New Delhi: A day after the odd-even scheme ended in the capital, severe traffic congestion was reported from different parts of the capital on Saturday, as the city's traffic police chief stressed that snarls can only be prevented by implementing car restriction schemes.
The views of Special Commissioner of Police (Traffic) Muktesh Chander may not be entirely misplaced because soon after the scheme ended on January 15, traffic jams were reported from many parts of Delhi such as Pankha Road, Nangloi Chowk amd Kimaya Park in west Delhi.
Long tailbacks were also seen at the stretches between Patel Chowk in central Delhi to Shadipur in west Delhi and between Pusa Road and Shadipur, an officer monitoring the situation at the Delhi Police traffic control room told IANS.
"The jams in the city are self explanatory. Till the odd-even scheme was operational, the number of cars plying on Delhi's roads was reduced drastically. But now that all cars are allowed, traffic congestion is happening," Muktesh Chander told IANS, pitching his weight behind the Delhi government's move that was essentially for controlling the severe pollution in the city.
Till 7.30 pm on Saturday, more than 40 calls were registered with the Delhi Traffic Police Helpline.
Most traffic jam related calls were received from areas near Qutub Minar, Peeragarhi, Badarpur to Ashram, Wazirabad, Burari in northwest Delhi to Delhi Cantonment, M.G. Road in south Delhi and Mehrauli.
"Today, the situation has been extremely bad. There is heavy traffic jam almost in all major areas especially south Delhi. This is definitely a drastic difference post odd-even days," a Delhi Traffic Helpline official told IANS.
Traffic snarls were also reported at east Delhi's Khichdipur, outer Delhi's Burari bypass and the flyover at northeast Delhi's Shahdara.
Hundreds of commuters were stuck in a severe jam on the Ring Road in South Extension area.

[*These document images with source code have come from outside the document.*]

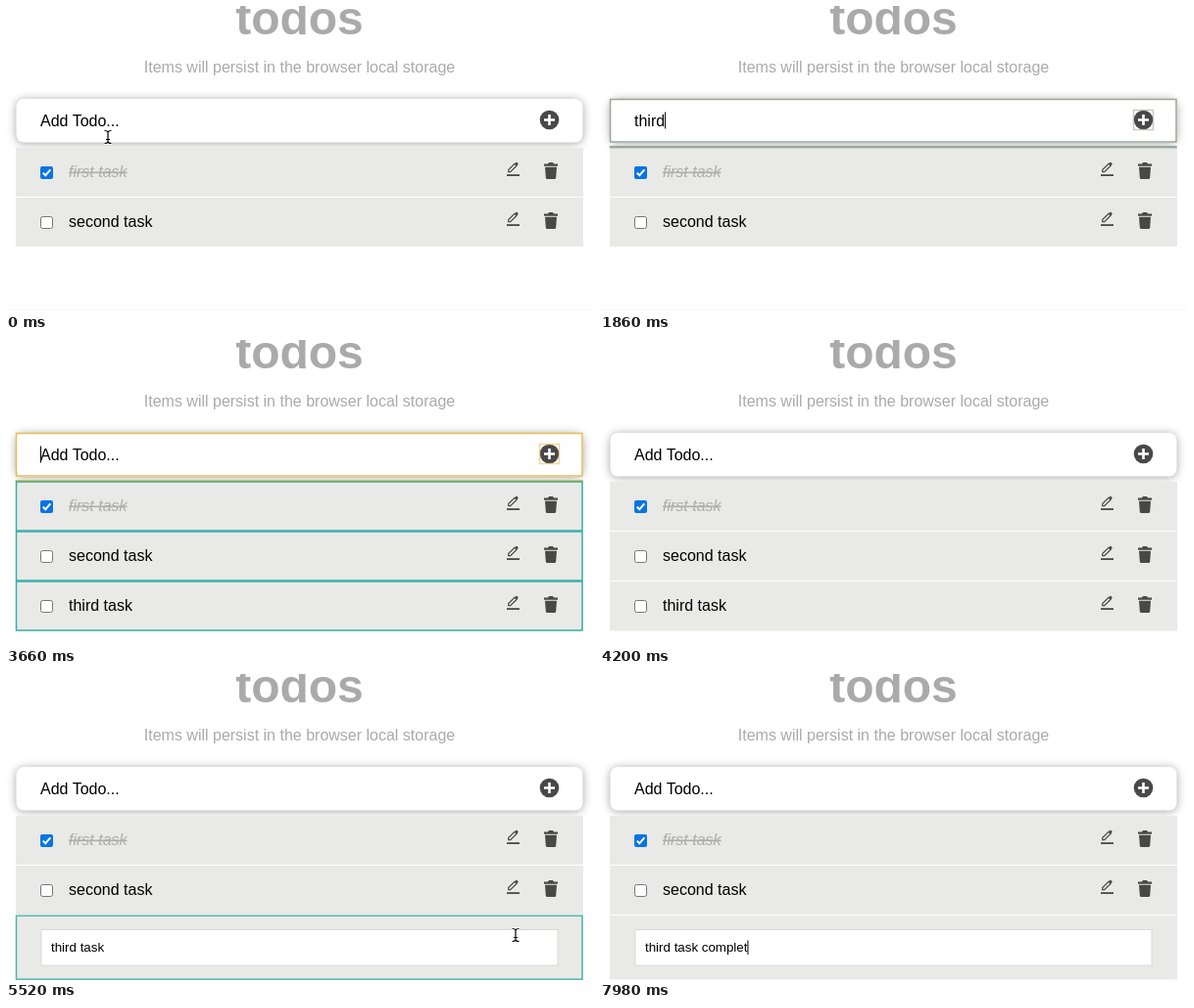
Recreate the animation shown at these times as an HTML page. Size 600 by 313 pixels, loop 8 s.

```html
<!DOCTYPE html>
<html lang="en">
<head>
<meta charset="utf-8">
<title>todos</title>
<style>
  html, body { margin: 0; width: 100%; height: 100%; overflow: hidden; background: #fff; }
  svg { display: block; width: 600px; height: 313px; }
  text { font: 16px "Liberation Sans", Arial, sans-serif; white-space: pre; }
  .muted { fill: #aaa; text-anchor: middle; }
  .title { font-size: 48px; font-weight: bold; }
  .done { fill: #adadab; font-style: italic; text-decoration: line-through; }
  .small { font-size: 13.333px; }
  .form { fill: #fff; filter: drop-shadow(0 1px 5px rgba(0, 0, 0, .36)); }
  .row { fill: #e9e9e7; }
  .caret { fill: #000; }
  .flash rect { fill: none; stroke: currentColor; stroke-width: 1.5; }
  .flash .glow { stroke: #fff; stroke-width: 4; opacity: .65; }
</style>
</head>
<body>
<svg viewBox="0 0 600 313">
  <defs>
    <g id="box"><rect x="35.5" y="19.5" width="12" height="12" rx="2" fill="#fff" stroke="#767676"/></g>
    <g id="checked">
      <rect x="35" y="19" width="13" height="13" rx="2" fill="#0874e4"/>
      <path d="M37.7 25.6l2.6 2.7 5-6" fill="none" stroke="#fff" stroke-width="2"/>
    </g>
    <g id="tools" fill="#484848">
      <path d="M511 27.2h13v1.8h-13z"/>
      <path d="M512.7 24.6v-2l6.3-6.2 2 2-6.3 6.2z" fill="none" stroke="#484848" stroke-width="1.2"/>
      <path d="M519 16.2l1.4-1.2q.6-.4 1.1 0l1 1q.4.6 0 1.100l-1.300 1.300z"/>
      <path d="M549 16.500h4l1-1.500h4l1 1.500h4v2.300h-14z"/>
      <path d="M550 19.800h12l-.8 10.700q-.1 1.500-1.500 1.500h-7.400q-1.400 0-1.500-1.500z"/>
    </g>
    <g id="ibeam" fill="none">
      <path id="stem" d="M-3.500-6.500q3 0 3.500 1.500q.5-1.500 3.500-1.500M0-5v10M-3.500 6.500q3 0 3.500-1.500q.5 1.500 3.500 1.500M-2 2.500h4" stroke="#fff" stroke-width="3"/>
      <use href="#stem"/>
      <path d="M-3.500-6.500q3 0 3.500 1.500q.5-1.500 3.500-1.500M0-5v10M-3.500 6.500q3 0 3.500-1.500q.5 1.500 3.500 1.500M-2 2.500h4" stroke="#000" stroke-width="1.200"/>
    </g>
    <path id="arrow" d="M0 0v14l3.300-3 2.200 5 2.200-1-2.200-4.800h4.500z" stroke="#fff"/>
  </defs>

  <text class="muted title" x="299.500" y="29">todos</text>
  <text class="muted" x="299.500" y="68">Items will persist in the browser local storage</text>
  <rect id="pageEnd" y="310" width="600" height="1" fill="#f7f7f7"/>

  <rect class="form" x="10.500" y="95" width="578" height="44.500" rx="8"/>
  <text id="entry" x="35" y="122.500"></text>
  <rect id="entryCaret" class="caret" y="108.500" width="1" height="17"/>
  <circle cx="554.500" cy="116.500" r="9.800" fill="#484848"/>
  <path d="M549 116.500h11M554.500 111v11" stroke="#fff" stroke-width="2.600"/>

  <g transform="translate(0 145)">
    <rect class="row" x="10" width="579" height="50"/>
    <use href="#checked"/><use href="#tools"/>
    <text class="done" x="64" y="30">first task</text>
  </g>
  <g transform="translate(0 196)">
    <rect class="row" x="10" width="579" height="50"/>
    <use href="#box"/><use href="#tools"/>
    <text x="64" y="30">second task</text>
  </g>
  <g id="third" transform="translate(0 247)">
    <rect class="row" x="10" width="579" height="50.500"/>
    <use href="#box"/><use href="#tools"/>
    <text x="64" y="30">third task</text>
  </g>
  <g id="editor">
    <rect class="row" x="10" y="247" width="579" height="65.500"/>
    <rect x="36" y="261.500" width="527" height="36.500" fill="#fff" stroke="#dadad8"/>
    <text id="edit" class="small" x="46" y="284"></text>
    <rect id="editCaret" class="caret" y="272.500" width="1" height="14.500"/>
  </g>

  <g id="formFlash" class="flash">
    <rect class="glow" x="12" y="97" width="575" height="41"/>
    <rect x="10.500" y="95.500" width="577.500" height="43.500"/>
    <rect x="544.500" y="106.500" width="20" height="20" opacity=".6"/>
    <rect x="10.500" y="143.700" width="577.500" height="1"/>
  </g>
  <g id="rowsFlash" class="flash" color="#37afa9">
    <rect x="10.500" y="145" width="577.500" height="50"/>
    <rect x="10.500" y="196" width="577.500" height="50"/>
    <rect x="10.500" y="247" width="577.500" height="50"/>
  </g>
  <g id="editFlash" class="flash" color="#4fb5ac">
    <rect x="10.500" y="247.300" width="577.500" height="65"/>
  </g>
  <use id="cursor"/>
</svg>
<script>
const LOOP = 8000, FLASH = 250, BLINK = 500;
const FOCUS = 300, ENTER = 3480, EDIT = 5460, EDIT_FOCUS = 6380;
const entryKeys = [880, 1400, 1520, 1650, 1800, 2220, 2330, 2450, 2570, 2700];
const editKeys = [6850, 7010, 7150, 7290, 7430, 7580, 7740, 7900];
// Highlight colour warms up with every re-render inside one burst.
const heat = ['#5bb5ae', '#7ab0a2', '#8aab9d', '#9ba69c', '#abb07d',
  '#beb57a', '#cbb873', '#d4ba6c', '#dcbd68', '#e6bd58'];
// Pointer stops: time, x, y
const path = [[0, 104, 134], [40, 104, 134], [330, 117, 108], [4300, 117, 108],
  [5160, 520, 267], [5600, 520, 267], [6300, 215, 285], [LOOP, 215, 285]];

const $ = id => document.getElementById(id);
const show = (id, on) => $(id).setAttribute('display', on ? 'inline' : 'none');
const typed = (keys, t) => keys.filter(k => k <= t).length;
const setText = (id, s) => { if ($(id).textContent !== s) $(id).textContent = s; };

function caret(id, textId, empty, since, keys, t) {
  const last = Math.max(since, ...keys.filter(k => k <= t));
  show(id, t >= last && (t - last) % (2 * BLINK) < BLINK);
  const field = $(textId);
  const width = empty ? 0 : field.getComputedTextLength();
  $(id).setAttribute('x', +field.getAttribute('x') + width);
}

function formHeat(t) {
  let count = 0, expires = 0;
  for (const k of [...entryKeys, ENTER]) {
    if (k > t) break;
    const live = k < expires;
    count = live ? count + 1 : 1;
    expires = (live ? expires : k) + FLASH;
  }
  return t < expires ? count : 0;
}

function pointer(t) {
  const i = path.findIndex(p => p[0] > t);
  const [t0, x0, y0] = path[i - 1], [t1, x1, y1] = path[i];
  const u = (t - t0) / (t1 - t0), e = u * u * (3 - 2 * u);
  return [x0 + (x1 - x0) * e, y0 + (y1 - y0) * e];
}

function render(t) {
  const n = t < ENTER ? typed(entryKeys, t) : 0;
  setText('entry', n ? 'third task'.slice(0, n) : 'Add Todo...');
  caret('entryCaret', 'entry', !n, FOCUS, [...entryKeys, ENTER], t);
  if (t >= EDIT) show('entryCaret', false);

  show('pageEnd', t < ENTER);
  show('third', t >= ENTER && t < EDIT);
  show('editor', t >= EDIT);
  setText('edit', 'third task' + ' complet'.slice(0, typed(editKeys, t)));
  caret('editCaret', 'edit', false, EDIT_FOCUS, editKeys, t);

  const count = formHeat(t);
  show('formFlash', count);
  if (count) $('formFlash').setAttribute('color', heat[Math.min(count, 10) - 1]);
  show('rowsFlash', t >= ENTER && t < ENTER + FLASH);
  show('editFlash', t >= EDIT && t < EDIT + FLASH);

  const [x, y] = pointer(t);
  const overText = y < 140 || t >= EDIT;
  show('cursor', t < entryKeys[0] || (t > 4300 && t < editKeys[0]));
  $('cursor').setAttribute('href', overText ? '#ibeam' : '#arrow');
  $('cursor').setAttribute('transform', `translate(${x} ${y})`);
}

const start = performance.now();
function frame() {
  render((performance.now() - start) % LOOP);
  requestAnimationFrame(frame);
}
frame();
</script>
</body>
</html>
```
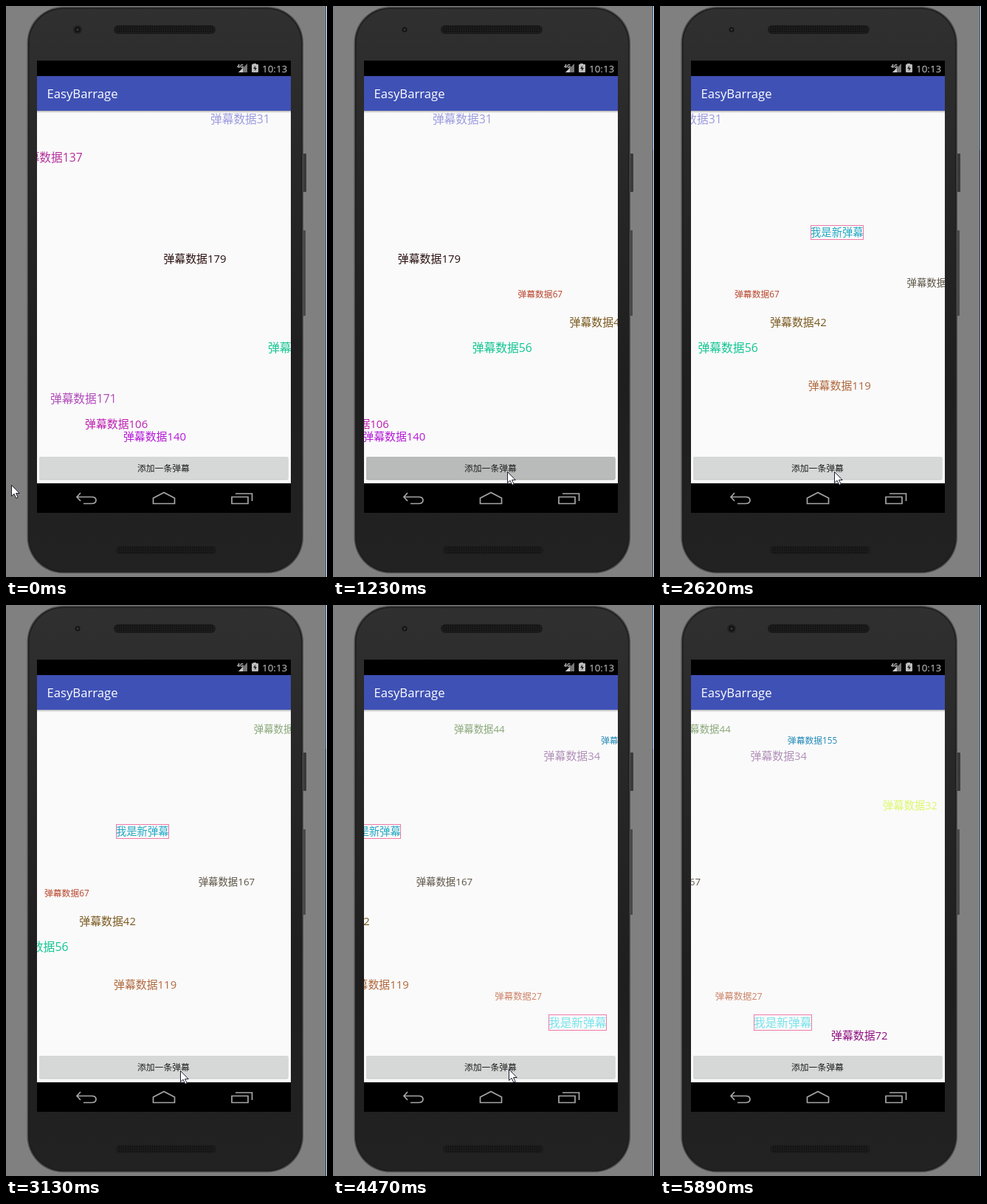
An HTML page with a canvas for the animation above (5.99 s loop, 435x774 px).

```html
<!DOCTYPE html>
<html lang="zh">
<head>
<meta charset="utf-8">
<style>
html, body { margin: 0; width: 435px; height: 774px; overflow: hidden; background: #808080; }
canvas { display: block; }
</style>
</head>
<body>
<canvas id="stage" width="435" height="774"></canvas>
<script>
const ctx = document.getElementById('stage').getContext('2d');
const LOOP = 5990;
const FONT = '"Open Sans", "Noto Sans CJK SC", "Noto Sans CJK", sans-serif';

const HOLDS = [[0, 1], [120, 7], [1090, 1], [1230, 1], [1390, 5], [2050, 1], [2200, 1],
  [2360, 6], [3130, 1], [3270, 1], [3390, 1], [3510, 3], [3900, 1], [4050, 3],
  [4470, 1], [4620, 7], [5590, 1], [5730, 1], [5890, 1], [LOOP, 1]];

// Left edge of a comment by its age: fast at first, then steady
const TRACK = [[0, 386], [300, 335.5], [590, 292], [1067, 227], [1637, 164],
  [2010, 127], [3057, 27], [5057, -158]];

const POINTER = [[0, 7, 649], [120, 7, 649], [1000, 236, 631], [4050, 236, 631],
  [4470, 238, 629], [5300, 238, 629], [5590, 300, 697], [5730, 380, 780]];

// [number, birth, centre y, size, colour]
const COMMENTS = [
  [137, -3198, 205, 15.7, '#b5309a'], [171, -2712, 532, 15.7, '#b04ab8'],
  [106, -2219, 566, 14.9, '#bc1eb0'], [140, -1688, 583, 14.9, '#b41ad8'],
  [179, -1190, 342, 14.9, '#2a1010'], [31, -700, 153, 15.7, '#9c9ce0'],
  [56, -184, 463, 15.8, '#12c592'], [67, 335, 391, 11.8, '#b8452c'],
  [42, 830, 428, 14.9, '#7a5a20'], [119, 1312, 514, 14.9, '#b0683c'],
  [167, 2310, 375, 13.4, '#5e5648'], [44, 2832, 168, 13.4, '#8aa87a'],
  [27, 3334, 530, 12.4, '#cc8468'], [34, 3833, 204, 14.9, '#b090b8'],
  [155, 4333, 184, 11.8, '#2288b8'], [72, 4860, 583, 14.9, '#901080'],
  [32, 5367, 272, 14.3, '#dcf86a'],
  ['', 1342, 307, 14.3, '#22a8c4'], ['', 3880, 566, 15.7, '#78e4ec']];

function lerpKeys(keys, t, col = 1) {
  let i = 1;
  while (i < keys.length - 1 && keys[i][0] < t) i++;
  const a = keys[i - 1], b = keys[i];
  const p = Math.min(1, (t - a[0]) / (b[0] - a[0]));
  return a[col] + (b[col] - a[col]) * p;
}

function heldTime(t) {
  const i = HOLDS.findIndex(h => h[0] > t) - 1;
  const [start, steps] = HOLDS[i];
  const len = (HOLDS[i + 1][0] - start) / steps;
  return start + Math.floor((t - start) / len) * len;
}

function rect(x, y, w, h, fill) {
  ctx.fillStyle = fill;
  ctx.fillRect(x, y, w, h);
}

function round(x, y, w, h, r, fill) {
  ctx.fillStyle = fill;
  ctx.beginPath();
  ctx.roundRect(x, y, w, h, r);
  ctx.fill();
}

function circle(x, y, r, fill) {
  ctx.fillStyle = fill;
  ctx.beginPath();
  ctx.arc(x, y, r, 0, 7);
  ctx.fill();
}

function text(str, x, y, size, fill) {
  ctx.font = `${size}px ${FONT}`;
  ctx.fillStyle = fill;
  ctx.fillText(str, x, y);
}

function line(path, color, width) {
  ctx.strokeStyle = color;
  ctx.lineWidth = width;
  ctx.stroke(new Path2D(path));
}

function vertical(y0, y1, ...colors) {
  const g = ctx.createLinearGradient(0, y0, 0, y1);
  colors.forEach((c, i) => g.addColorStop(i / (colors.length - 1), c));
  return g;
}

function speaker(x, y, w, h) {
  round(x, y, w, h, h / 2, '#1b1b1b');
  for (let i = 4; i < w - 4; i += 3)
    for (let j = 2; j < h - 2; j += 3) rect(x + i, y + j, 1, 1, '#050505');
}

function phone(ring) {
  rect(0, 0, 435, 774, '#808080');
  rect(433, 0, 1, 774, '#33557f');
  if (!ring) rect(433, 195, 1, 579, '#1d3450');
  rect(434, 0, 1, 774, '#e8eef5');
  round(402, 200, 5, 52, 1, '#3a3a3a');
  round(402, 304, 4, 116, 1, '#484848');
  round(28.5, 1, 374.5, 768, 49, '#4c4c4d');
  round(30, 2.5, 371.5, 765, 47.5, '#1c1c1c');
  round(31.5, 4, 368.5, 762, 46, vertical(0, 770, '#303031', '#262626', '#1e1e1e', '#222223'));
  if (ring) circle(97, 32, 6, '#222');
  circle(97, 32, ring ? 4 : 3.5, '#141414');
  circle(97, 32, 1.5, '#39393b');
  speaker(146, 26, 138, 12);
  speaker(149, 732, 136, 11);
}

function screen(pressed) {
  rect(42, 74, 344, 613, '#000');
  rect(42, 142, 344, 505, '#fafafa');
  rect(42, 95, 344, 47, '#3f51b5');
  rect(42, 142, 344, 3, vertical(142, 145, '#b0b0b0', '#fafafa'));
  text('EasyBarrage', 55.4, 125, 16.7, '#fff');
  text('10:13', 347, 89.5, 13.4, '#c8c8c8');

  ctx.fillStyle = '#777';
  ctx.fill(new Path2D('M315 90H327V78Z'));
  ctx.fillStyle = '#ccc';
  ctx.fill(new Path2D('M315 90H321V84Z'));
  ctx.font = `bold 7px ${FONT}`;
  ctx.fillText('4G', 313, 84);
  rect(335, 78, 4, 2, '#bbb');
  round(333, 79, 9, 11, 1, '#bbb');
  ctx.fillStyle = '#222';
  ctx.fill(new Path2D('M338 81L335 85H337V88L340 84H338Z'));

  round(45, 611.5, 337.5, 31, 2, pressed ? '#a5a6a6' : '#c8c9c9');
  round(45, 611, 337.5, 30.5, 2, pressed ? '#b9bbba' : '#d6d7d7');
  text('添加一条弹幕', 178, 631, 11.8, '#202020');

  line('M101 660L96 665.5L101 671M96 665.5H116Q122 665.5 122 670T116 674.5H105', '#a6a6a6', 1.7);
  line('M199.5 674.5V667L214 659.5L228.5 667V674.5Z', '#a6a6a6', 1.7);
  line('M306 665.5H328V674.5H306ZM311 661H333.5V671', '#a6a6a6', 1.7);
}

function comments(t) {
  ctx.save();
  ctx.beginPath();
  ctx.rect(42, 142, 344, 504);
  ctx.clip();
  for (const [num, birth, y, size, color] of COMMENTS) {
    if (t < birth) continue;
    const x = lerpKeys(TRACK, t - birth);
    text(num ? '弹幕数据' + num : '我是新弹幕', x, y + size * 0.37, size, color);
    if (!num) {
      const h = Math.round(size * 1.33);
      ctx.strokeStyle = '#f07aa8';
      ctx.lineWidth = 1;
      ctx.strokeRect(Math.floor(x) + 0.5, Math.floor(y - h / 2) + 0.5, Math.floor(size * 5), h);
    }
  }
  ctx.restore();
}

function pointer(t) {
  ctx.save();
  ctx.translate(Math.round(lerpKeys(POINTER, t)), Math.round(lerpKeys(POINTER, t, 2)));
  const arrow = 'M.5 .5V15.5L4 12.2L6.8 18.3L9.2 17.2L6.5 11.5H11.2Z';
  ctx.fillStyle = '#fff';
  ctx.fill(new Path2D(arrow));
  line(arrow, '#1c2030', 1);
  ctx.restore();
}

function draw(now) {
  const t = heldTime(now % LOOP);
  phone(t < 120 || t >= 5730);
  screen((t > 1200 && t < 1390) || (t > 3700 && t < 3900));
  comments(t);
  pointer(t);
  requestAnimationFrame(draw);
}
requestAnimationFrame(draw);
</script>
</body>
</html>
```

"During the odd-even days, traffic was smooth from Ring Road to Lajpat Nagar via South Extension. But today, there was heavy traffic jam on that stretch around 11 am. It took me close to an hour to cross that stretch," said Deborah George, who works for an advertising company in Greater Kailash.